As early as 2018, I was getting signals that a bottoming out was occurring within many professional services markets. Larger players began prospecting smaller companies. Prices started to erode, and more freemium business models gave rise to more do-it-yourselfers (even within larger corporations).
In 2020, the pandemic, the election cycle, and weather disruptions to global supply chains made doing business unlike any other year in recorded history. We are all impacted.
The customer experience part of the market wasn’t immune. I started thinking about which way to turn Storyminers. I had my ideas on what would be helpful, profitable, and fun, but I knew I had to turn to clients and future clients to get it right.
So, I started talking with them. Over 18 months, I had over 100 substantial and focused chats to uncover where our clients’ needs were most significant and where we could help the most.
Leaders offered ideas, fears, and advice. They complained. They almost always emphasized how amazing it would be if their teams, partners, suppliers, and future customers could align around their efforts. Coming up with ideas wasn’t the most significant challenge; it was getting their people on the same page.
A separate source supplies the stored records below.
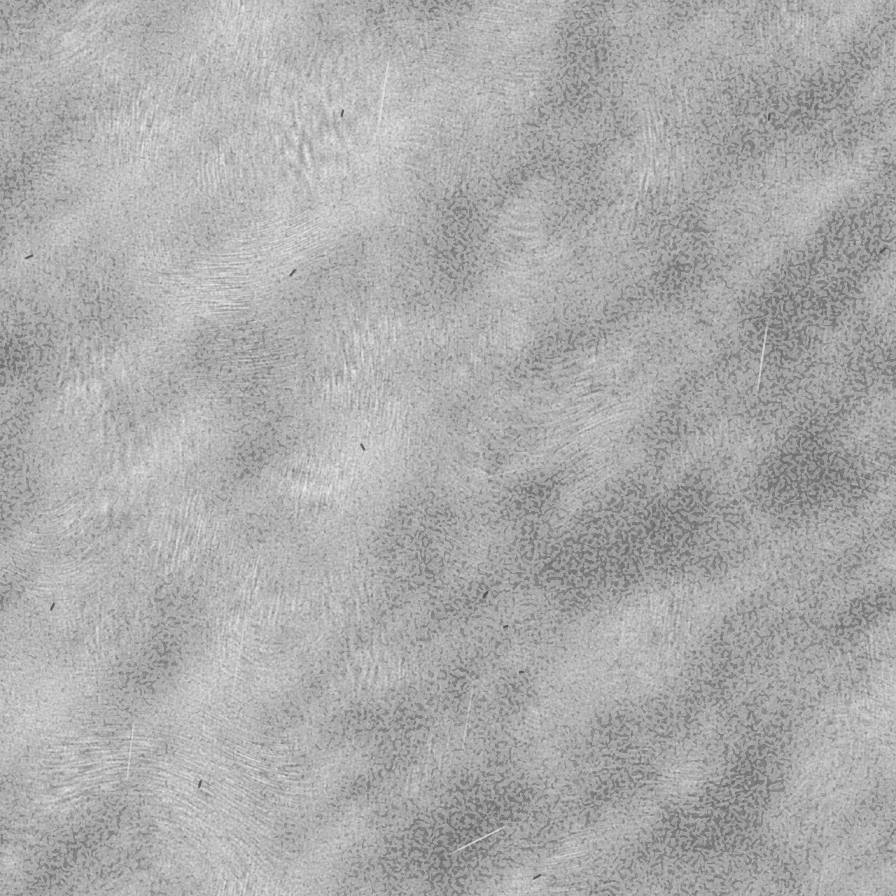
This texture is drawn by a three.js fragment shader. Its source:

```glsl
// Worn grey metal sheet: soft clouds, fine mottling, brushed arcs and a few scratches.
varying vec2 vUv;

const float TAU = 6.28318;
const float BASE_GREY = 0.693;
const float SCRATCH_COUNT = 7.0;
const float NICK_COUNT = 12.0;

// Sine-free hash giving two values from 0 to 1
vec2 hash2(vec2 p) {
  vec3 q = fract(vec3(p.xyx) * vec3(0.1031, 0.1030, 0.0973));
  q += dot(q, q.yzx + 33.33);
  return fract((q.xx + q.yz) * q.zy);
}

// Dot of a wrapped lattice gradient with the offset to its corner
float corner(vec2 cell, vec2 offset, vec2 period, float seed) {
  vec2 gradient = hash2(mod(cell, period) + seed) * 2.0 - 1.0;
  return dot(gradient, offset);
}

// Gradient noise that repeats after a whole number of cells
float noise(vec2 uv, vec2 period, float seed) {
  vec2 p = uv * period;
  vec2 i = floor(p);
  vec2 f = p - i;
  vec2 s = f * f * f * (f * (f * 6.0 - 15.0) + 10.0);
  vec2 e = vec2(1.0, 0.0);
  float low = mix(corner(i, f, period, seed), corner(i + e.xy, f - e.xy, period, seed), s.x);
  float high = mix(corner(i + e.yx, f - e.yx, period, seed), corner(i + e.xx, f - e.xx, period, seed), s.x);
  return mix(low, high, s.y);
}

// Broad light and dark patches, partly leaning to the upper right
float clouds(vec2 uv) {
  vec2 leaning = vec2(uv.x - uv.y, uv.y);
  float column = 0.25 * cos(TAU * (uv.x - 0.3));
  return column
    + 0.6 * noise(uv, vec2(3.0), 11.0)
    + 0.8 * noise(leaning, vec2(6.0, 4.0), 23.0)
    + 0.75 * noise(uv, vec2(9.0, 7.0), 37.0)
    + 0.5 * noise(leaning, vec2(17.0, 11.0), 41.0)
    + 0.35 * noise(uv, vec2(34.0, 23.0), 43.0);
}

// Coverage of the small dark wormy spots, denser where the sheet is worn
float mottling(vec2 uv, float wear) {
  vec2 wobble = vec2(noise(uv, vec2(70.0), 53.0), noise(uv, vec2(70.0), 67.0));
  vec2 p = uv + 0.005 * wobble;
  float n = noise(p, vec2(208.0), 71.0) + 0.5 * noise(p, vec2(277.0), 83.0);
  return smoothstep(-0.08, 0.08, n - mix(0.32, 0.02, wear));
}

// Fine brush marks: curved sweeps, and upright strokes in other patches
float brushing(vec2 uv) {
  float bend = 0.2 * noise(uv, vec2(4.0, 3.0), 97.0);
  vec2 swept = vec2(uv.x, uv.y + bend);
  vec2 upright = vec2(uv.x + 0.4 * bend, uv.y);
  float arcs = noise(swept, vec2(46.0, 290.0), 101.0);
  float strokes = noise(upright, vec2(300.0, 54.0), 113.0);
  float patches = noise(uv, vec2(4.0), 127.0) + 0.5 * noise(uv, vec2(9.0), 131.0);
  float strength = 0.6 + 1.2 * noise(uv, vec2(13.0, 11.0), 137.0);
  return strength * mix(arcs, strokes, smoothstep(-0.35, 0.35, patches));
}

// Coverage of a tapered line through a centre, wrapped across the edges
float scratch(vec2 uv, vec2 centre, vec2 direction, float reach, float width) {
  vec2 d = fract(uv - centre + 0.5) - 0.5;
  vec2 along = normalize(direction);
  float t = dot(d, along);
  float side = abs(dot(d, vec2(-along.y, along.x)));
  float taper = 1.0 - smoothstep(0.5 * reach, reach, abs(t));
  return taper * (1.0 - smoothstep(0.3 * width, width, side));
}

// Long bright scratches, mostly steep with an occasional flat one
float brightScratches(vec2 uv) {
  float cover = 0.0;
  for (float k = 0.0; k < SCRATCH_COUNT; k++) {
    vec2 r = hash2(vec2(k, 151.0));
    vec2 steep = vec2(0.05 + 0.15 * r.x, 1.0);
    vec2 flatter = vec2(1.0, 0.2 + 0.3 * r.y);
    vec2 direction = mix(steep, flatter, step(1.5, mod(k, 3.0)));
    float strength = 0.35 + 0.65 * r.y;
    cover = max(cover, strength * scratch(uv, hash2(vec2(k, 163.0)), direction, 0.03 + 0.03 * r.x, 0.0016));
  }
  return cover;
}

// Tiny dark nicks
float darkNicks(vec2 uv) {
  float cover = 0.0;
  for (float k = 0.0; k < NICK_COUNT; k++) {
    vec2 r = hash2(vec2(k, 179.0));
    vec2 direction = vec2(r.x - 0.5, r.y - 0.3);
    cover = max(cover, scratch(uv, hash2(vec2(k, 191.0)), direction, 0.003 + 0.004 * r.x, 0.002));
  }
  return cover;
}

void main() {
  vec2 uv = vUv;
  float cloud = clouds(uv);
  float wear = 1.0 - smoothstep(-0.65, 0.4, cloud);

  float grey = BASE_GREY + 0.115 * cloud;
  grey -= mix(0.09, 0.14, wear) * mottling(uv, wear);
  grey += mix(0.25, 0.1, wear) * brushing(uv);
  grey += mix(0.14, 0.08, wear) * noise(uv, vec2(310.0), 139.0);
  grey += 0.05 * (hash2(floor(uv * 512.0)).x - 0.5);

  grey = mix(grey, 0.9, 0.75 * brightScratches(uv));
  grey = mix(grey, 0.27, 0.8 * darkNicks(uv));
  gl_FragColor = vec4(vec3(grey), 1.0);
}
```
This notion of helping leaders earn buy-in for the ideas that will mean the most for their companies’ and their employees’ futures was a no-brainer for us. It felt like we could return to that comfortable place where we are relevant in our efforts and rewarded for our work.
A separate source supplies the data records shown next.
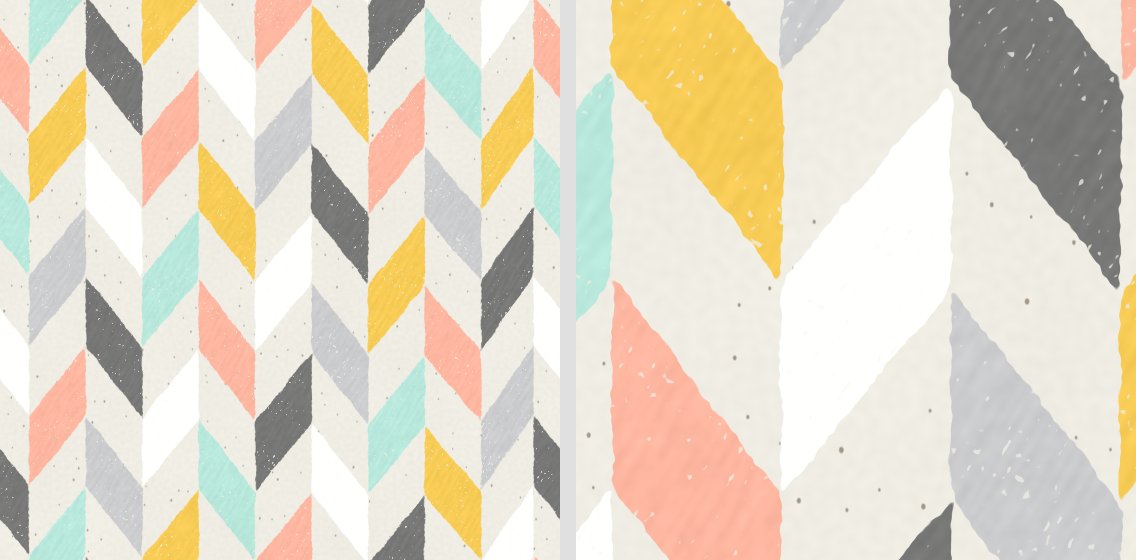
Left, the full canvas; right, a detail of the centre.
A Shadertoy shader for this pattern:

```glsl
// Chalky herringbone: ten columns of slanted blocks, four blocks per column, in six colours on cream.
// Each column is a sheared vertical stripe; neighbouring columns shear in opposite directions.
// Gradient noise roughens the outlines and rubs pale flecks into the paint.

const float COLUMNS = 10.0;
const float SEAM_EDGE = -0.047;      // left edge of the narrower seam column
const float FIRST_EDGE = 0.0521;     // left edge of the first full column
const float COLUMN_WIDTH = 0.1009;
const float PERIOD = 0.25;           // one painted block plus one bare block
const float RISE = 0.125;            // height climbed across a column
const float DRIFT = 0.017;           // gentle sag of the rows
const float CORNER = 0.005;          // softness of block corners
const float ROUGHNESS = 0.0016;      // wobble of the painted outline
const float FLECK_LEVEL = 0.40;      // higher gives fewer bare flecks
const float SPECK_GRID = 34.0;
const float SPECK_CHANCE = 0.34;

const vec3 PAPER = vec3(0.938, 0.930, 0.893);
const vec3 SPECK = vec3(0.47, 0.42, 0.35);
const vec3 PAINTS[6] = vec3[6](
    vec3(0.995, 0.715, 0.630),       // coral
    vec3(0.720, 0.910, 0.860),       // mint
    vec3(1.000, 1.000, 0.998),       // white
    vec3(0.470, 0.470, 0.468),       // charcoal
    vec3(0.970, 0.800, 0.335),       // yellow
    vec3(0.800, 0.802, 0.812));      // grey
// Paint order down each column, one decimal digit per block
const int SEQUENCE[10] = int[10](1234, 2561, 4346, 5123, 3512, 1634, 5463, 4152, 2615, 3546);

vec2 hash2(vec2 p) {
    vec3 q = fract(p.xyx * vec3(0.1031, 0.1030, 0.0973));
    q += dot(q, q.yzx + 33.33);
    return fract((q.xx + q.yz) * q.zy);
}

float gradientDot(vec2 cell, vec2 offset) {
    float angle = 6.2832 * hash2(cell).x;
    return dot(vec2(cos(angle), sin(angle)), offset);
}

float gradientNoise(vec2 p) {
    vec2 i = floor(p), f = fract(p);
    vec2 w = f * f * f * (f * (f * 6.0 - 15.0) + 10.0);
    vec2 e = vec2(1.0, 0.0);
    return mix(mix(gradientDot(i, f), gradientDot(i + e, f - e), w.x),
               mix(gradientDot(i + e.yx, f - e.yx), gradientDot(i + 1.0, f - 1.0), w.x), w.y);
}

float smoothMin(float a, float b, float k) {
    float h = max(k - abs(a - b), 0.0) / k;
    return min(a, b) - 0.25 * k * h * h;
}

float columnEdge(float index) {
    float tile = floor((index + 0.5) / COLUMNS);
    float local = index - tile * COLUMNS;
    return tile + (local < 0.5 ? SEAM_EDGE : FIRST_EDGE + (local - 1.0) * COLUMN_WIDTH);
}

float columnAt(float x) {
    float tile = floor(x - SEAM_EDGE);
    float local = max(floor((x - tile - FIRST_EDGE) / COLUMN_WIDTH) + 1.0, 0.0);
    return tile * COLUMNS + local;
}

float rowDrift(float x) {
    x -= floor(x - SEAM_EDGE);
    return DRIFT * (smoothstep(0.05, 0.77, x) - smoothstep(0.77, 0.96, x) - 0.45);
}

// Signed distance (positive inside) to the nearest block of a column; row returns its number
float blockDistance(vec2 p, float column, out float row) {
    float left = columnEdge(column), right = columnEdge(column + 1.0);
    float direction = mod(column, 2.0) < 0.5 ? 1.0 : -1.0;
    float slope = RISE / (right - left);
    float v = (p.y - rowDrift(p.x) - direction * slope * (p.x - left)) / PERIOD;
    row = floor(v + 0.25);
    float band = (0.25 - abs(fract(v + 0.25) - 0.5)) * PERIOD / sqrt(1.0 + slope * slope);
    return smoothMin(band, min(p.x - left, right - p.x), CORNER);
}

vec3 blockPaint(float column, float row) {
    int code = SEQUENCE[int(mod(column, COLUMNS))];
    for (int i = int(mod(row, 4.0)); i < 3; i++) code /= 10;
    return PAINTS[code % 10 - 1];
}

float paperSpecks(vec2 p, float pixel) {
    vec2 cell = floor(p * SPECK_GRID);
    vec2 center = (cell + 0.1 + 0.8 * hash2(cell + 7.0)) / SPECK_GRID;
    vec2 pick = hash2(cell + 91.0);
    float radius = mix(0.0007, 0.0017, pick.y * pick.y);
    float d = length((p - center) * vec2(1.0, 0.75)) - radius;
    return step(pick.x, SPECK_CHANCE) * (1.0 - smoothstep(-pixel, pixel, d));
}

void mainImage(out vec4 fragColor, in vec2 fragCoord) {
    float pixel = 1.0 / iResolution.y;
    vec2 p = vec2(fragCoord.x, iResolution.y - fragCoord.y) * pixel;

    // Paper with faint mottling and dark specks
    float mottle = 0.012 * gradientNoise(p * 9.0) + 0.018 * gradientNoise(p * 130.0);
    vec3 color = mix(PAPER + mottle, SPECK, 0.65 * paperSpecks(p, pixel));

    // Bare flecks, drawn out along the chalk strokes and gathered in patches
    vec2 stroke = vec2(p.x * 0.85 + p.y * 0.53, p.y * 0.85 - p.x * 0.53);
    float grain = gradientNoise(stroke * vec2(240.0, 165.0)) + 0.28 * gradientNoise(p * 19.0);
    float flecks = smoothstep(FLECK_LEVEL, FLECK_LEVEL + 0.16, grain);
    float streaks = gradientNoise(stroke * vec2(170.0, 28.0));

    // Hand-drawn outline
    vec2 wobble = vec2(gradientNoise(p * 34.0), gradientNoise(p * 29.0 + 50.0));
    float ragged = ROUGHNESS * gradientNoise(p * 170.0 + 20.0);

    // Painted blocks of this column and both neighbours
    float here = columnAt(p.x);
    for (float side = -1.0; side <= 1.0; side++) {
        float row;
        float d = blockDistance(p + 2.0 * ROUGHNESS * wobble, here + side, row) + ragged;
        vec3 paint = blockPaint(here + side, row);
        float whiteness = smoothstep(0.9, 1.0, min(paint.r, min(paint.g, paint.b)));
        paint += (0.035 * streaks + mottle) * (1.0 - whiteness);
        paint = mix(paint, PAPER, flecks * mix(0.75, 0.25, whiteness));
        color = mix(color, paint, smoothstep(-0.8 * pixel, 0.8 * pixel, d));
    }
    fragColor = vec4(clamp(color, 0.0, 1.0), 1.0);
}
```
All we needed to do was tell a new story. Right?
Yes, but it wasn’t that easy. Being good at helping others develop their stories didn’t teach us to do it for our brand. Like our clients, we needed help. We had no lack of support from clients, specialists, friends, and colleagues. (I’m skipping a big part here because of how not easy this was. Maybe I’ll share in a future blog ;-)
Now, we’re well-poised to face 2021 with a full set of services, new supporting technologies, and a host of affiliate and service partners. We know where to play:
Still, we felt that we were missing one essential piece–a way to deliver on the idea that Storyminers helps people get comfortable with the future. We have already developed several leading-edge ideas to prototype experiences. Now, we needed something to prototype the operations of an entire business.
We knew there was a need to help clients both envision what’s next and relevant AND adapt their operations at the same time to deliver it. So, that’s what we built.
We call it Future Story.
A future story translates business strategy into operations, concrete, and tailored steps to help any company make things happen on-brand and tackle their transformations with success.
Future Story helps clients develop their ideas so they turn heads in seconds. Game-changing-yet-practical ideas that can quickly become reality. Future Story not only gives clients a peek at the future, it gives their customers and experience that’s so remarkable, they want to share it with their friends. Future Story isolates resistance (internally among staff and externally with clients) and builds support for what’s new. Wrapping around existing capabilities, Future Story gives organizations the freedom to think boldly about how those capabilities can be expanded.
What makes Future Story so unique and effective is that it uses a story to express the selected strategy. Whatever the form, written narrative, video, live-action, or animation, everyone can understand where the company is headed and their role in helping it get there. Future Stories have a fixed core but are open-ended to evolve with the journey and allow for employee participation (and buy-in) along the way. Future Stories are profoundly personal, and that’s why they work.